→ INFORMATION SHOWN:
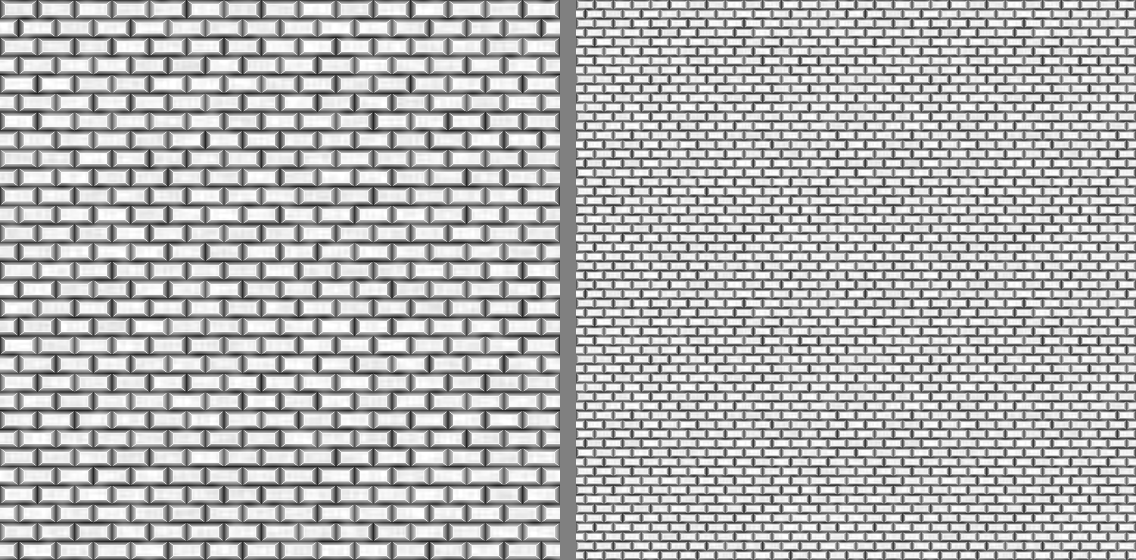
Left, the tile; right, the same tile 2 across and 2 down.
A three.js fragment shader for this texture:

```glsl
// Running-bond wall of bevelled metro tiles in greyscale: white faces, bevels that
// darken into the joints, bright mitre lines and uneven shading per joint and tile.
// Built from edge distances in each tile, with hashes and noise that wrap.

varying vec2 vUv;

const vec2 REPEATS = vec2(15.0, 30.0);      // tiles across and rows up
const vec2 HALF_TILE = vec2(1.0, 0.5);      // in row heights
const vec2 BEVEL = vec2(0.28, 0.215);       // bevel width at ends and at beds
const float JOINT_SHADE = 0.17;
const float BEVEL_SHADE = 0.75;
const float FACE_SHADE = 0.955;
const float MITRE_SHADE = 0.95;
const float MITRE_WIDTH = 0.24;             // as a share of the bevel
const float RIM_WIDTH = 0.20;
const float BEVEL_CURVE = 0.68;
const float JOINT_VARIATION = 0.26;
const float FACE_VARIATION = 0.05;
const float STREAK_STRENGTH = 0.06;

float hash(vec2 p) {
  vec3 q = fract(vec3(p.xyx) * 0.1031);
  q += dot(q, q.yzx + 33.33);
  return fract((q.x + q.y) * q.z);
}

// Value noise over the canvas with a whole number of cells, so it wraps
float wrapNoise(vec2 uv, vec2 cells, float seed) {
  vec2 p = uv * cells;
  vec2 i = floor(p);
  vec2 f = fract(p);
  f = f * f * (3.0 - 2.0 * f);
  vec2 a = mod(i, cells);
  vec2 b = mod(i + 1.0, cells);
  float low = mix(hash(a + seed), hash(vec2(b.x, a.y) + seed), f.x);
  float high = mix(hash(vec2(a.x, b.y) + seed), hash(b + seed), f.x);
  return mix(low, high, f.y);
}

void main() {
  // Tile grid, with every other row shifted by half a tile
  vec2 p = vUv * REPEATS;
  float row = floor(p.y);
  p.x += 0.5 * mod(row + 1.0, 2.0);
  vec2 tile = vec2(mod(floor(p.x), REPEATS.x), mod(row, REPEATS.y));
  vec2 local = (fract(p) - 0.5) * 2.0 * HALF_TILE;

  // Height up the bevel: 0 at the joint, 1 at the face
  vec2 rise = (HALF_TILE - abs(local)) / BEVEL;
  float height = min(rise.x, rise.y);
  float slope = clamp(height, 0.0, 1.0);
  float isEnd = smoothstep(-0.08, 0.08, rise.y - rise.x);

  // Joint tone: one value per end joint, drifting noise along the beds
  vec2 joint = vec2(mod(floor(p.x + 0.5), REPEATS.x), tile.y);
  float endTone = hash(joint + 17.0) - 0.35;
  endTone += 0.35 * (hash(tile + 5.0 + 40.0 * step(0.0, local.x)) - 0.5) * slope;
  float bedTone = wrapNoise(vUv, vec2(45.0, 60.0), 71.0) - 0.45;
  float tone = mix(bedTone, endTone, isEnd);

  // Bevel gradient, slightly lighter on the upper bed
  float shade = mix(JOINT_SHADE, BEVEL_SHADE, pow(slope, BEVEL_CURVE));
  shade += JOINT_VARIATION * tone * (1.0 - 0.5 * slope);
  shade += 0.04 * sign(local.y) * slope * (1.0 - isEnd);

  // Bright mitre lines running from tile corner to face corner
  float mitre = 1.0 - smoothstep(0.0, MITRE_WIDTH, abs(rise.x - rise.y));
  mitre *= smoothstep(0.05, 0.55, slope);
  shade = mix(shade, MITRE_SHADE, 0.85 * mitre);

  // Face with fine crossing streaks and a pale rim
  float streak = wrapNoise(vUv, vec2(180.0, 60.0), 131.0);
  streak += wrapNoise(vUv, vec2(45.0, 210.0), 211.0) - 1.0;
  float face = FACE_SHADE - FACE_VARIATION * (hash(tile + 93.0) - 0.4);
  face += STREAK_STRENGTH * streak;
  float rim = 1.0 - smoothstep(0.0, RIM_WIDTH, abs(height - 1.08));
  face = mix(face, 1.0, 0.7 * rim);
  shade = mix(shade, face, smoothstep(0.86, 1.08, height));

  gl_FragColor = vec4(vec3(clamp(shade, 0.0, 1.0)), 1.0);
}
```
==
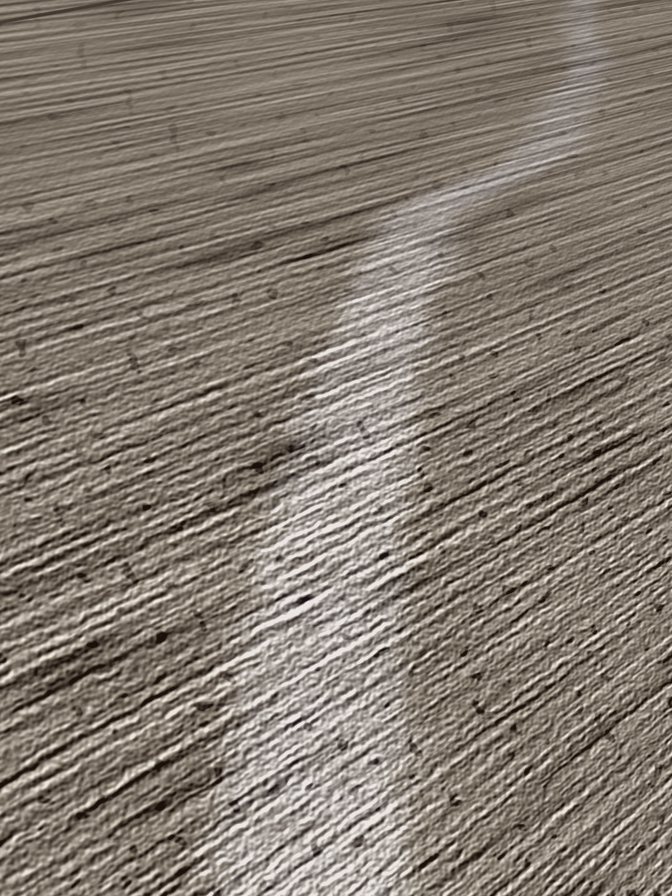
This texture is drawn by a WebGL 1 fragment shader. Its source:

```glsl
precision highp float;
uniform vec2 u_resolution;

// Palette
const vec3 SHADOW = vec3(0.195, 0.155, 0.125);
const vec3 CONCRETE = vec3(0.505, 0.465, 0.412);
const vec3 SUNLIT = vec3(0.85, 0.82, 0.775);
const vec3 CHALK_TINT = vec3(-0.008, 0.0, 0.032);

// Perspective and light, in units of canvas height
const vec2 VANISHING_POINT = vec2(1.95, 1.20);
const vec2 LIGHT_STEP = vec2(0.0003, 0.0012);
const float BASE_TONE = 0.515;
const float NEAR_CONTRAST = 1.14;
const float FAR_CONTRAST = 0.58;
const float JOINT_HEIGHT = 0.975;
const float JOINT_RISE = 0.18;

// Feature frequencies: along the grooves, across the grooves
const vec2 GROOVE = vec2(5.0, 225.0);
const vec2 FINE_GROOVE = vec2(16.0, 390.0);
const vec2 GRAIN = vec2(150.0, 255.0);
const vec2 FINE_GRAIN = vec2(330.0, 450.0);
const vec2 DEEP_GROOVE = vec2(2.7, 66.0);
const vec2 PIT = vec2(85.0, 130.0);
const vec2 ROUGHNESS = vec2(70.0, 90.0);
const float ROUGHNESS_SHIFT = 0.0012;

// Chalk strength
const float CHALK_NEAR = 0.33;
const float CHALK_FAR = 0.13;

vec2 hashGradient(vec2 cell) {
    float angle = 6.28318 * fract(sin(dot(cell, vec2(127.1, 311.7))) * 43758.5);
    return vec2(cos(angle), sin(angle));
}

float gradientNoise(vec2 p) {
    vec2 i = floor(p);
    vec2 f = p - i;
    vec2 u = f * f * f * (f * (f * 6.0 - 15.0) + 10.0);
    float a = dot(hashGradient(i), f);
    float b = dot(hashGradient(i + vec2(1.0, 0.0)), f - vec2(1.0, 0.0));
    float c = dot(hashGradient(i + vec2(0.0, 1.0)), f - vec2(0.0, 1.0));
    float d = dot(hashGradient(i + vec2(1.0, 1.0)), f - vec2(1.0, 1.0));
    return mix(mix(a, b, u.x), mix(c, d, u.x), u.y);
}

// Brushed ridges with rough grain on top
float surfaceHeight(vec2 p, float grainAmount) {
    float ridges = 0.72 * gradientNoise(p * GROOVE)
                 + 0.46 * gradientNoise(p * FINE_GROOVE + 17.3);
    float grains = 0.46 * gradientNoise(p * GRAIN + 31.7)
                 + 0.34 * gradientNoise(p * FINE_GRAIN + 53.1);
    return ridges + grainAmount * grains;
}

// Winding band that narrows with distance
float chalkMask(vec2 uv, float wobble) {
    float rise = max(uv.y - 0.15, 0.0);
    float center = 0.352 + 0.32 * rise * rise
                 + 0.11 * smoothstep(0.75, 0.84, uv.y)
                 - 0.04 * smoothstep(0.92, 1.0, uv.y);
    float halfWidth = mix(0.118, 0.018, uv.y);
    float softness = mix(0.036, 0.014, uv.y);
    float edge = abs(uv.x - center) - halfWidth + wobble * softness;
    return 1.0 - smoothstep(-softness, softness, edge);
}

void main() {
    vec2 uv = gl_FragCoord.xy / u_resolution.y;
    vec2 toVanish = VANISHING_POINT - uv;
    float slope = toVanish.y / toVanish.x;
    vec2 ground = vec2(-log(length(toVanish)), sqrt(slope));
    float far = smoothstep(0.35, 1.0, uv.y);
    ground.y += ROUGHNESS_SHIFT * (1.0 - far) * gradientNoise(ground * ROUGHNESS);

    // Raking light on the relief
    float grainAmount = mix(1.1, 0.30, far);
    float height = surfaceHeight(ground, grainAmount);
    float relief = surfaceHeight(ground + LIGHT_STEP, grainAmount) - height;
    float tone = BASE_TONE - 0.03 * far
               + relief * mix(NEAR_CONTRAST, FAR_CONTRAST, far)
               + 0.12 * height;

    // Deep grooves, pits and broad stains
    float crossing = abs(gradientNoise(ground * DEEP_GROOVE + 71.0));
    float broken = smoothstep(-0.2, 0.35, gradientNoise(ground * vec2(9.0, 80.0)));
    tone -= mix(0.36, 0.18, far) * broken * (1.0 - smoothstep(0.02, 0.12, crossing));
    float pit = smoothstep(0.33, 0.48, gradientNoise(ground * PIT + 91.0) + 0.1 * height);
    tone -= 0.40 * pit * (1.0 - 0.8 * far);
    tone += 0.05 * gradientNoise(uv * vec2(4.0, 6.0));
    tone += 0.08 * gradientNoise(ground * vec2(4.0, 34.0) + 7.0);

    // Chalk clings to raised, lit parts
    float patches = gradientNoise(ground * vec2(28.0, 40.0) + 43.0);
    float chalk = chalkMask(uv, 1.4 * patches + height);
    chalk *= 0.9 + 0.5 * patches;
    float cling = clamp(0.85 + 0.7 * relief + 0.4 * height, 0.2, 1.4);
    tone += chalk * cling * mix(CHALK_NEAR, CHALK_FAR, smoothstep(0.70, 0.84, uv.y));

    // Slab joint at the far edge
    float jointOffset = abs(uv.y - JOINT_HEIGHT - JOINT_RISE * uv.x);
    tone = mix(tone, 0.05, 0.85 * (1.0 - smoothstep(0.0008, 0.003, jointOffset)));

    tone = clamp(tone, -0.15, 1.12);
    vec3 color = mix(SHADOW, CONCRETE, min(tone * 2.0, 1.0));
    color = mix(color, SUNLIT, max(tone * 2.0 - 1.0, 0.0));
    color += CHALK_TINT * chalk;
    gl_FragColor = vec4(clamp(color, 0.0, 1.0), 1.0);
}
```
--
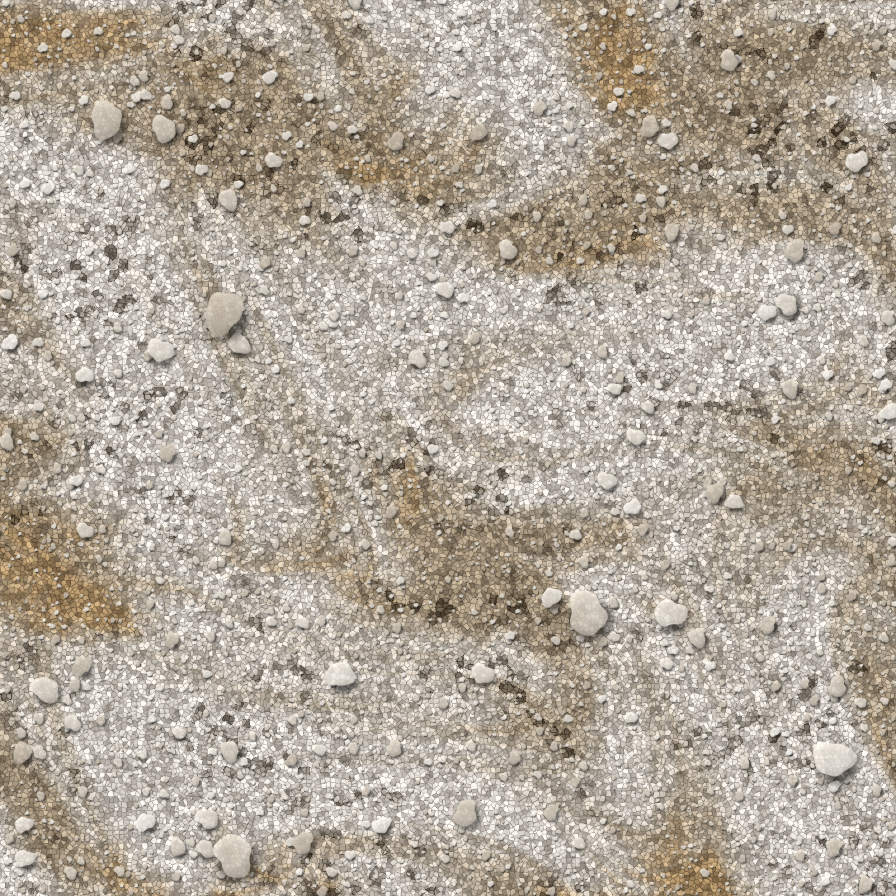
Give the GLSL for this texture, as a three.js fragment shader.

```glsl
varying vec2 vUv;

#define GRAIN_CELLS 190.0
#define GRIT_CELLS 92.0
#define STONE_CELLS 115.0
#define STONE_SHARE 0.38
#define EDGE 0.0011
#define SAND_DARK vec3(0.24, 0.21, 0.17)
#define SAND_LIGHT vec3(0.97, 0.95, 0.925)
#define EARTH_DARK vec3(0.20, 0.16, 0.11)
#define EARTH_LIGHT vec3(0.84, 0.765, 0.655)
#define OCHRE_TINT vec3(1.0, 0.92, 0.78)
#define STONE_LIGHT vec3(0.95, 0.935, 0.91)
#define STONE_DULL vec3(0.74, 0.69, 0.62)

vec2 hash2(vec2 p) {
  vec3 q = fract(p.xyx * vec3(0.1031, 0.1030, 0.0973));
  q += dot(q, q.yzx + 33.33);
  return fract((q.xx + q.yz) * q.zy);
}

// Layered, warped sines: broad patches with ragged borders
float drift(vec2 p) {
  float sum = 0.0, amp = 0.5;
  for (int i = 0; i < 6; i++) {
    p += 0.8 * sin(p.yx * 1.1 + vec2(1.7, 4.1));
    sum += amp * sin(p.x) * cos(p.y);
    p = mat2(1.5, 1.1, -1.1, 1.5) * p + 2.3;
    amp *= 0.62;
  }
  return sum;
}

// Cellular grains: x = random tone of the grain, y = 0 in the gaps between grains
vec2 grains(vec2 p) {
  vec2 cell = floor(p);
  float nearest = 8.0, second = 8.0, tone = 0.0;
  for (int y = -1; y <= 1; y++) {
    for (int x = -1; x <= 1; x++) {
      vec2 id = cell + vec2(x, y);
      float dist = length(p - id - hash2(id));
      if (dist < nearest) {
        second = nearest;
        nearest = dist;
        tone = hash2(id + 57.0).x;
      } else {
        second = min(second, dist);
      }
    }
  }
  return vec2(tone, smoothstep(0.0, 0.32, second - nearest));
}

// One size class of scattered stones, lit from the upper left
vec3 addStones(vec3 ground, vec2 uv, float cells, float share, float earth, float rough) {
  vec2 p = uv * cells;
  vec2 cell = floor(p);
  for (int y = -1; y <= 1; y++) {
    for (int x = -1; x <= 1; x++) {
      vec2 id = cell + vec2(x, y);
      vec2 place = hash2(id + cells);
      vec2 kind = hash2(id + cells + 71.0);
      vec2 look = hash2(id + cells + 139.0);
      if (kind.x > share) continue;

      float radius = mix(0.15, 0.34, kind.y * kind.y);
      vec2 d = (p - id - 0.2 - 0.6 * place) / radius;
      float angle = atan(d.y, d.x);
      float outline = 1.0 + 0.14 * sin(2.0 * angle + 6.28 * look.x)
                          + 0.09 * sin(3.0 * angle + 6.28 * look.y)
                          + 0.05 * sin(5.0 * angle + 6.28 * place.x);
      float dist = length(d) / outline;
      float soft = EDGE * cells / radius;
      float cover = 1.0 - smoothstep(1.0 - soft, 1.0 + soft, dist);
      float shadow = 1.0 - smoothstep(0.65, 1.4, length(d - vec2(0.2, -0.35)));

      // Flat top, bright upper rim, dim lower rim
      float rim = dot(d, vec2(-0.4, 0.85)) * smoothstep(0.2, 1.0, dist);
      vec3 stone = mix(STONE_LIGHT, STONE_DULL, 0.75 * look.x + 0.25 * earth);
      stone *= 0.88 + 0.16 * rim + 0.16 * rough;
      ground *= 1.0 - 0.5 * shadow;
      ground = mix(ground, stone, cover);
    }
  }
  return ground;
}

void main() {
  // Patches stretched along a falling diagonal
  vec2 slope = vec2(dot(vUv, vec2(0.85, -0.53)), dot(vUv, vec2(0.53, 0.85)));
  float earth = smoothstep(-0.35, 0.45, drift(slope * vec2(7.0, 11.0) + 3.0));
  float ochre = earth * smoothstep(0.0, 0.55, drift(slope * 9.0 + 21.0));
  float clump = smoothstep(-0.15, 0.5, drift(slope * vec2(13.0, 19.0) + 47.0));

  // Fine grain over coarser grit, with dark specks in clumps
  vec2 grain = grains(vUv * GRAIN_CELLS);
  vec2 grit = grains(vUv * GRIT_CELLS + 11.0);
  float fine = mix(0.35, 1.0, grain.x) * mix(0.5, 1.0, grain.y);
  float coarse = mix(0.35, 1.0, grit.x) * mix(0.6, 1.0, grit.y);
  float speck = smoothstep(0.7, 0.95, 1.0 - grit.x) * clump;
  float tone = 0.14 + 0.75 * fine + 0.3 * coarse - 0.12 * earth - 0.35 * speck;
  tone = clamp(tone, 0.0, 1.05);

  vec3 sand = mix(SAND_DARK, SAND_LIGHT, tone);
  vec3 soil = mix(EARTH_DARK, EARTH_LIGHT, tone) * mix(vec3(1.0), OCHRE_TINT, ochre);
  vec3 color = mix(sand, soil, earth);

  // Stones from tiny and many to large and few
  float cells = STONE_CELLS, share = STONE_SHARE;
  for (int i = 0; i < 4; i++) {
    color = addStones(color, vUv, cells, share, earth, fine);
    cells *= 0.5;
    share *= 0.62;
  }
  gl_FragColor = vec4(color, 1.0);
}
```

→ ASSIGNMENT:
Check each line of the listing above. Copy the ones with the word "local".

→ WRITTEN SOLUTION:
  vec2 local = (fract(p) - 0.5) * 2.0 * HALF_TILE;
  vec2 rise = (HALF_TILE - abs(local)) / BEVEL;
  endTone += 0.35 * (hash(tile + 5.0 + 40.0 * step(0.0, local.x)) - 0.5) * slope;
  shade += 0.04 * sign(local.y) * slope * (1.0 - isEnd);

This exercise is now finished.